→ YOUR TASK
Start at the top of the records and, please, print each line exactly through the line that contains "0; padding: 0;", leaving out all pictures.

→ TASK MATERIAL
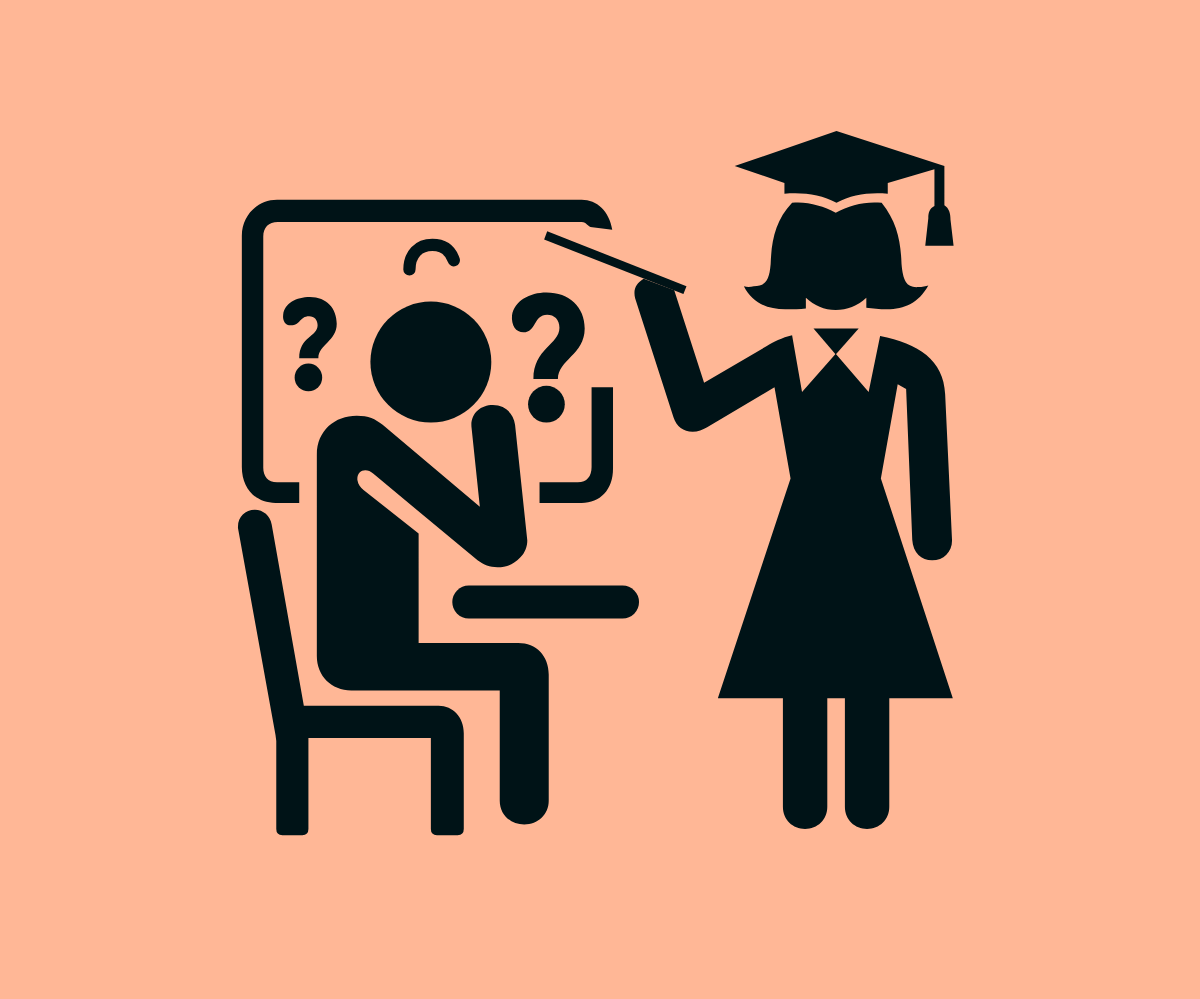
<!DOCTYPE html>
<html lang="en">
<head>
<meta charset="utf-8">
<title>Teacher and puzzled student</title>
<style>
  :root { --peach: #ffb796; --ink: #001317; }
  html, body { margin: 0; padding: 0; background: var(--peach); overflow: hidden; }
  .poster { display: block; width: 1200px; height: 999px; background: var(--peach); }
  .pictogram { fill: var(--ink); }
  .thought-arc { fill: none; stroke: var(--ink); stroke-width: 16; stroke-linecap: round; }
</style>
</head>
<body>
<svg class="poster" viewBox="0 0 1568 1305" preserveAspectRatio="none" role="img" aria-label="Pictogram of a teacher in a graduation cap pointing at a board while a seated student puzzles over questions">
  <g class="pictogram">
    <g id="board">
      <path d="M800 300C796 276 780 261 760 261H362C336 261 316 282 316 308V610C316 638 334 657 360 657H391V630H362C350 630 344 622 344 611V309C344 297 351 290 363 290H760C767 290 767 296 774 297Z"/>
      <path d="M773 506H801V612C801 640 784 657 760 657H705V630H755C767 630 773 622 773 610Z"/>
    </g>

    <g id="questions">
      <path class="thought-arc" d="M535 352C535 332 547 320 565 320C580 320 589 328 593 340"/>
      <path d="M370 411C372 396 387 388 405 388C427 388 440 403 440 423C440 446 416 450 416 468H391C391 440 415 440 415 425C415 418 411 413 404 413C391 413 393 425 380 425C373 425 369 419 370 411Z"/>
      <circle cx="403" cy="493" r="18"/>
      <path d="M669 412C672 393 692 382 714 382C744 382 764 401 764 429C764 463 729 470 729 495H697C697 455 731 450 731 428C731 417 724 411 715 411C697 411 701 434 684 434C674 434 668 425 669 412Z"/>
      <circle cx="714" cy="528" r="24"/>
    </g>

    <g id="student">
      <circle cx="563" cy="473" r="79"/>
      <path d="M414 594C414 562 438 543 466 543C482 543 490 547 500 555L627 662L616 557C615 540 628 529 644 529C660 529 671 540 673 555L689 706C689 714 686 722 680 728C672 737 662 741 650 741C640 741 632 738 624 732L488 619C478 610 466 615 467 627C468 633 471 637 475 640L547 697V840H677C701 840 717 857 717 881V1046C717 1064 703 1077 685 1077C667 1077 653 1064 653 1046V902H459C433 902 414 883 414 857Z"/>
    </g>

    <rect id="desk" x="591" y="765" width="244" height="43" rx="21.5"/>

    <path id="chair" d="M311 690C310 676 320 666 333 666C344 666 353 674 355 685L397 922H573C592 922 606 937 606 958V1083Q606 1091 598 1091H571Q563 1091 563 1083V964H403V1083Q403 1091 395 1091H369Q361 1091 361 1083V968L360 960Z"/>

    <g id="teacher">
      <path id="cap" d="M1093 171L1234 217V268C1240 272 1242 278 1242 287L1246 321H1209L1213 285C1213 277 1215 272 1221 269V221L1160 239V253C1135 251 1113 254 1093 265C1073 254 1050 251 1025 253V239L960 217Z"/>
      <path id="hair" d="M1035 265C1055 263 1075 269 1092 278C1110 268 1130 263 1152 265C1172 290 1177 315 1178 345C1180 368 1185 376 1200 375C1205 375 1210 374 1213 373C1200 396 1182 404 1159 404C1149 404 1140 403 1132 402V389C1120 400 1107 405 1092 405C1077 405 1064 399 1053 389V403C1045 404 1037 404 1026 404C1003 404 983 396 972 374C976 375 980 375 985 374C1000 373 1005 368 1007 345C1008 315 1013 288 1035 265Z"/>
      <path id="neck-bow" d="M1063 429H1122L1092 463Z"/>
      <path id="pointer" d="M715 302L897 374L893 384L711 313Z"/>
      <path id="dress" d="M1035 438C1022 441 1010 447 1002 452L920 500L881 379L841 364C831 370 827 378 830 390L880 545C884 557 893 564 905 564C912 564 918 561 924 558L1012 506L1033 625L938 912H1023V1054C1023 1071 1036 1083 1052 1083C1068 1083 1081 1071 1081 1054V912H1104V1054C1104 1071 1117 1083 1133 1083C1149 1083 1162 1071 1162 1054V912H1245L1151 625L1173 502L1184 508L1192 705C1193 722 1204 732 1218 732C1233 732 1244 721 1244 706L1235 515C1233 470 1200 449 1150 439L1135 512L1092 462L1048 512Z"/>
    </g>
  </g>
</svg>
</body>
</html>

→ OUTPUT
<!DOCTYPE html>
<html lang="en">
<head>
<meta charset="utf-8">
<title>Teacher and puzzled student</title>
<style>
  :root { --peach: #ffb796; --ink: #001317; }
  html, body { margin: 0; padding: 0; background: var(--peach); overflow: hidden; }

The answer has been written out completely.